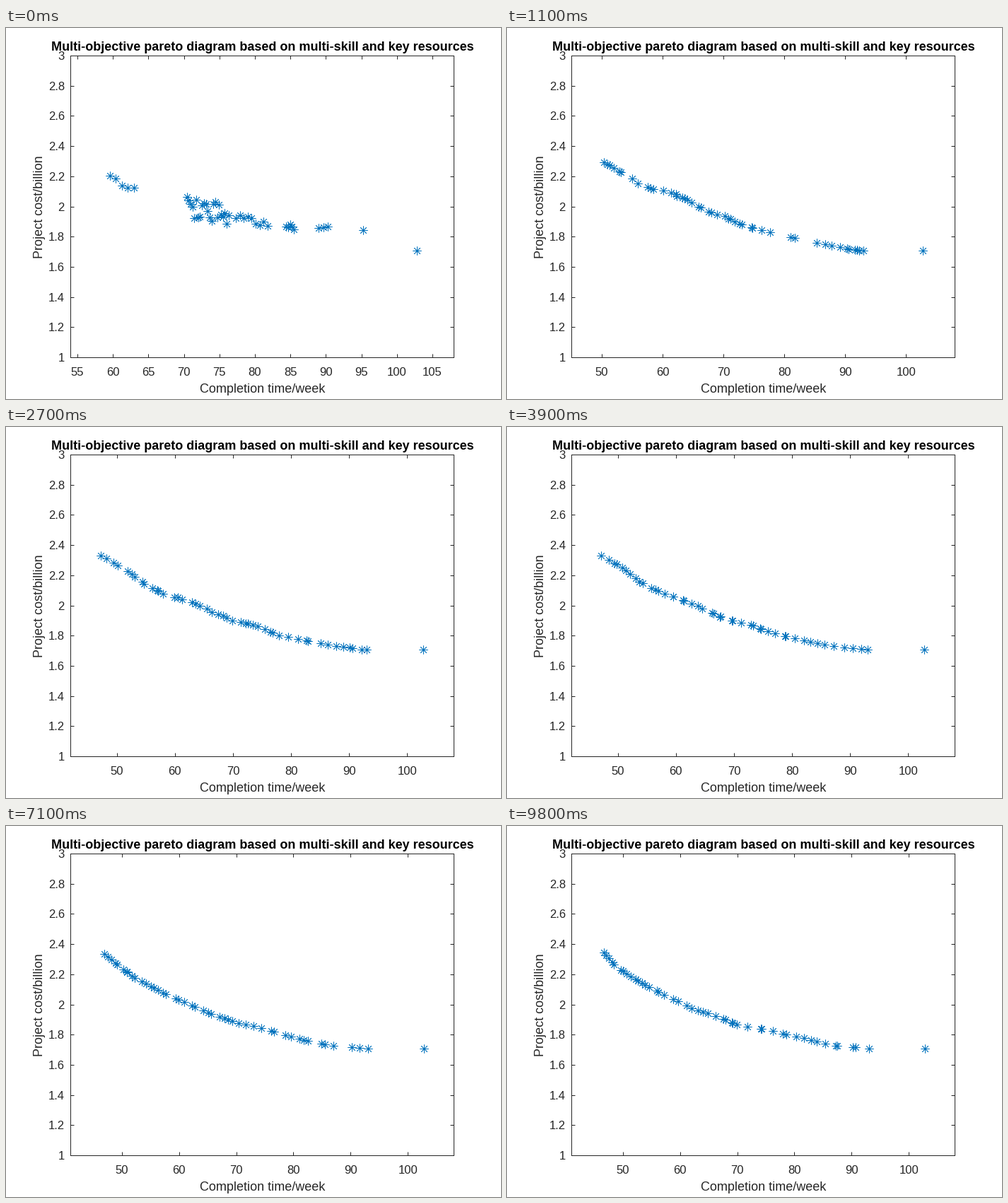
A matplotlib script for the animation above (10 s loop, 700 by 525 pixels).

```python
import numpy as np
import matplotlib.pyplot as plt
from matplotlib.animation import FuncAnimation

plt.rcParams["font.family"] = "Liberation Sans"

W, H, DPI = 700, 525, 100
PX = 72 / DPI                 # points per pixel
INK, BLUE = "#262626", "#0072BD"
FRAMES, LAST_GEN = 100, 98
N = 46                        # solutions on the front
HOLD = 6                      # generations a solution survives
SETTLED = 11                  # generation at which the front has formed
CHEAPEST = (102.8, 1.706)

rng = np.random.default_rng(7)
ranks = np.arange(N)
phase = rng.integers(0, HOLD, N)
jitter = rng.uniform(-0.5, 0.5, (LAST_GEN // HOLD + 2, N))
jitter[:, [0, -1]] = 0
pace = rng.uniform(0.5, 1, N)

# Key points of the front, evenly spaced by rank, at four generations.
KEY_GENS = [11, 27, 58, 98]
KEY_TIMES = np.array([
    [50.3, 52.7, 57.3, 61.8, 63.7, 66.6, 70.3, 72.6, 77, 86.5, 91.2, 93],
    [47.25, 52, 54.9, 58.7, 63.2, 66.6, 70.5, 74.8, 78, 83.5, 88.3, 93],
    [47.05, 49.7, 52.2, 55.2, 58.3, 63, 65.7, 70.7, 74.9, 79.7, 85.4, 93],
    [46.65, 48.7, 51.6, 54.1, 57.8, 62.2, 67.1, 69.9, 76.1, 81.6, 86.2, 93]])
KEY_COSTS = np.array([
    [2.295, 2.24, 2.13, 2.087, 2.05, 1.985, 1.935, 1.884, 1.833, 1.75, 1.716,
     1.706],
    [2.331, 2.228, 2.135, 2.064, 2.02, 1.953, 1.892, 1.858, 1.799, 1.762,
     1.727, 1.706],
    [2.331, 2.263, 2.182, 2.125, 2.063, 1.992, 1.936, 1.884, 1.842, 1.777,
     1.734, 1.706],
    [2.345, 2.254, 2.179, 2.123, 2.053, 1.973, 1.912, 1.866, 1.823, 1.777,
     1.73, 1.706]])
KEY_RANKS = np.linspace(0, N - 1, KEY_TIMES.shape[1])

CLUSTERS = [  # time from, to, cost from, to, spread, count
    (59.55, 62.95, 2.2, 2.12, 0.03, 5),
    (70.4, 76.3, 2.0, 1.95, 0.07, 23),
    (77.3, 81.8, 1.94, 1.87, 0.025, 9),
    (84.4, 85.5, 1.875, 1.86, 0.012, 5),
    (89, 90.3, 1.858, 1.865, 0.005, 3),
    (95.2, 95.2, 1.842, 1.842, 0, 1)]


def scattered():
    parts = []
    for t0, t1, c0, c1, spread, n in CLUSTERS:
        noise = rng.uniform(-spread, spread, n)
        parts.append([np.linspace(t0, t1, n), np.linspace(c0, c1, n) + noise])
    return np.hstack(parts)


def front(rank, gen):
    """Time and cost at one rank of the front."""
    def value(keys):
        curves = [np.interp(rank, KEY_RANKS, row) for row in keys]
        return np.interp(gen, KEY_GENS, curves)
    return value(KEY_TIMES), value(KEY_COSTS)


def settled(gen):
    """Solutions stay put, then hop to a new spot on the improving front."""
    epoch = (gen + phase) // HOLD
    born = np.clip(epoch * HOLD - phase + HOLD / 2, SETTLED, LAST_GEN)
    born[0] = gen
    spots = ranks + jitter[epoch, ranks]
    return np.array([front(r, g) for r, g in zip(spots, born)]).T


start = scattered()
formed = settled(SETTLED)


def population(gen):
    if gen < SETTLED:
        pts = start + (formed - start) * (gen / SETTLED) ** pace
    else:
        pts = settled(gen)
    return np.column_stack([pts, CHEAPEST])


fig = plt.figure(figsize=(W / DPI, H / DPI), dpi=DPI, facecolor="white")
ax = fig.add_axes([91 / W, 1 - 466 / H, 542 / W, 427 / H])
ax.set_ylim(1, 3)
ax.set_yticks(np.arange(1, 3.1, 0.2))
ax.yaxis.set_major_formatter("{x:g}")
ax.tick_params(direction="in", top=True, right=True, length=5.4 * PX,
               width=PX, color=INK, labelcolor=INK, labelsize=16.67 * PX)
ax.tick_params(axis="x", pad=13.5 * PX)
ax.tick_params(axis="y", pad=8 * PX)
for spine in ax.spines.values():
    spine.set(color=INK, linewidth=PX)


def label(x, y, text, **style):
    fig.text(x / W, 1 - y / H, text, ha="center", fontsize=18 * PX, **style)


label(362.5, 32, "Multi-objective pareto diagram based on "
      "multi-skill and key resources", weight="bold", color="black",
      va="baseline")
label(362.5, 516, "Completion time/week", color=INK, va="baseline")
label(48, 253.5, "Project cost/billion", color=INK, va="center", rotation=90)

stars, = ax.plot([], [], ls="none", marker=(8, 2, 0), ms=12 * PX,
                 mew=0.8 * PX, color=BLUE, clip_on=False)


def draw(frame):
    x, y = population(min(frame, LAST_GEN))
    lo, hi = np.floor(x.min()) - 5, np.ceil(x.max()) + 5
    step = 5 if hi - lo < 60 else 10
    ax.set_xlim(lo, hi)
    ax.set_xticks(np.arange(np.ceil(lo / step) * step, hi, step))
    stars.set_data(x, y)
    return stars,


anim = FuncAnimation(fig, draw, frames=FRAMES, interval=100, repeat=True,
                     repeat_delay=0, blit=False)
plt.show()
```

§ Task statement
What's needed is every line above, retyped exactly and free of pictures.

§ Answer to this problem
A matplotlib script for the animation above (10 s loop, 700 by 525 pixels).

```python
import numpy as np
import matplotlib.pyplot as plt
from matplotlib.animation import FuncAnimation

plt.rcParams["font.family"] = "Liberation Sans"

W, H, DPI = 700, 525, 100
PX = 72 / DPI                 # points per pixel
INK, BLUE = "#262626", "#0072BD"
FRAMES, LAST_GEN = 100, 98
N = 46                        # solutions on the front
HOLD = 6                      # generations a solution survives
SETTLED = 11                  # generation at which the front has formed
CHEAPEST = (102.8, 1.706)

rng = np.random.default_rng(7)
ranks = np.arange(N)
phase = rng.integers(0, HOLD, N)
jitter = rng.uniform(-0.5, 0.5, (LAST_GEN // HOLD + 2, N))
jitter[:, [0, -1]] = 0
pace = rng.uniform(0.5, 1, N)

# Key points of the front, evenly spaced by rank, at four generations.
KEY_GENS = [11, 27, 58, 98]
KEY_TIMES = np.array([
    [50.3, 52.7, 57.3, 61.8, 63.7, 66.6, 70.3, 72.6, 77, 86.5, 91.2, 93],
    [47.25, 52, 54.9, 58.7, 63.2, 66.6, 70.5, 74.8, 78, 83.5, 88.3, 93],
    [47.05, 49.7, 52.2, 55.2, 58.3, 63, 65.7, 70.7, 74.9, 79.7, 85.4, 93],
    [46.65, 48.7, 51.6, 54.1, 57.8, 62.2, 67.1, 69.9, 76.1, 81.6, 86.2, 93]])
KEY_COSTS = np.array([
    [2.295, 2.24, 2.13, 2.087, 2.05, 1.985, 1.935, 1.884, 1.833, 1.75, 1.716,
     1.706],
    [2.331, 2.228, 2.135, 2.064, 2.02, 1.953, 1.892, 1.858, 1.799, 1.762,
     1.727, 1.706],
    [2.331, 2.263, 2.182, 2.125, 2.063, 1.992, 1.936, 1.884, 1.842, 1.777,
     1.734, 1.706],
    [2.345, 2.254, 2.179, 2.123, 2.053, 1.973, 1.912, 1.866, 1.823, 1.777,
     1.73, 1.706]])
KEY_RANKS = np.linspace(0, N - 1, KEY_TIMES.shape[1])

CLUSTERS = [  # time from, to, cost from, to, spread, count
    (59.55, 62.95, 2.2, 2.12, 0.03, 5),
    (70.4, 76.3, 2.0, 1.95, 0.07, 23),
    (77.3, 81.8, 1.94, 1.87, 0.025, 9),
    (84.4, 85.5, 1.875, 1.86, 0.012, 5),
    (89, 90.3, 1.858, 1.865, 0.005, 3),
    (95.2, 95.2, 1.842, 1.842, 0, 1)]


def scattered():
    parts = []
    for t0, t1, c0, c1, spread, n in CLUSTERS:
        noise = rng.uniform(-spread, spread, n)
        parts.append([np.linspace(t0, t1, n), np.linspace(c0, c1, n) + noise])
    return np.hstack(parts)


def front(rank, gen):
    """Time and cost at one rank of the front."""
    def value(keys):
        curves = [np.interp(rank, KEY_RANKS, row) for row in keys]
        return np.interp(gen, KEY_GENS, curves)
    return value(KEY_TIMES), value(KEY_COSTS)


def settled(gen):
    """Solutions stay put, then hop to a new spot on the improving front."""
    epoch = (gen + phase) // HOLD
    born = np.clip(epoch * HOLD - phase + HOLD / 2, SETTLED, LAST_GEN)
    born[0] = gen
    spots = ranks + jitter[epoch, ranks]
    return np.array([front(r, g) for r, g in zip(spots, born)]).T


start = scattered()
formed = settled(SETTLED)


def population(gen):
    if gen < SETTLED:
        pts = start + (formed - start) * (gen / SETTLED) ** pace
    else:
        pts = settled(gen)
    return np.column_stack([pts, CHEAPEST])


fig = plt.figure(figsize=(W / DPI, H / DPI), dpi=DPI, facecolor="white")
ax = fig.add_axes([91 / W, 1 - 466 / H, 542 / W, 427 / H])
ax.set_ylim(1, 3)
ax.set_yticks(np.arange(1, 3.1, 0.2))
ax.yaxis.set_major_formatter("{x:g}")
ax.tick_params(direction="in", top=True, right=True, length=5.4 * PX,
               width=PX, color=INK, labelcolor=INK, labelsize=16.67 * PX)
ax.tick_params(axis="x", pad=13.5 * PX)
ax.tick_params(axis="y", pad=8 * PX)
for spine in ax.spines.values():
    spine.set(color=INK, linewidth=PX)


def label(x, y, text, **style):
    fig.text(x / W, 1 - y / H, text, ha="center", fontsize=18 * PX, **style)


label(362.5, 32, "Multi-objective pareto diagram based on "
      "multi-skill and key resources", weight="bold", color="black",
      va="baseline")
label(362.5, 516, "Completion time/week", color=INK, va="baseline")
label(48, 253.5, "Project cost/billion", color=INK, va="center", rotation=90)

stars, = ax.plot([], [], ls="none", marker=(8, 2, 0), ms=12 * PX,
                 mew=0.8 * PX, color=BLUE, clip_on=False)


def draw(frame):
    x, y = population(min(frame, LAST_GEN))
    lo, hi = np.floor(x.min()) - 5, np.ceil(x.max()) + 5
    step = 5 if hi - lo < 60 else 10
    ax.set_xlim(lo, hi)
    ax.set_xticks(np.arange(np.ceil(lo / step) * step, hi, step))
    stars.set_data(x, y)
    return stars,


anim = FuncAnimation(fig, draw, frames=FRAMES, interval=100, repeat=True,
                     repeat_delay=0, blit=False)
plt.show()
```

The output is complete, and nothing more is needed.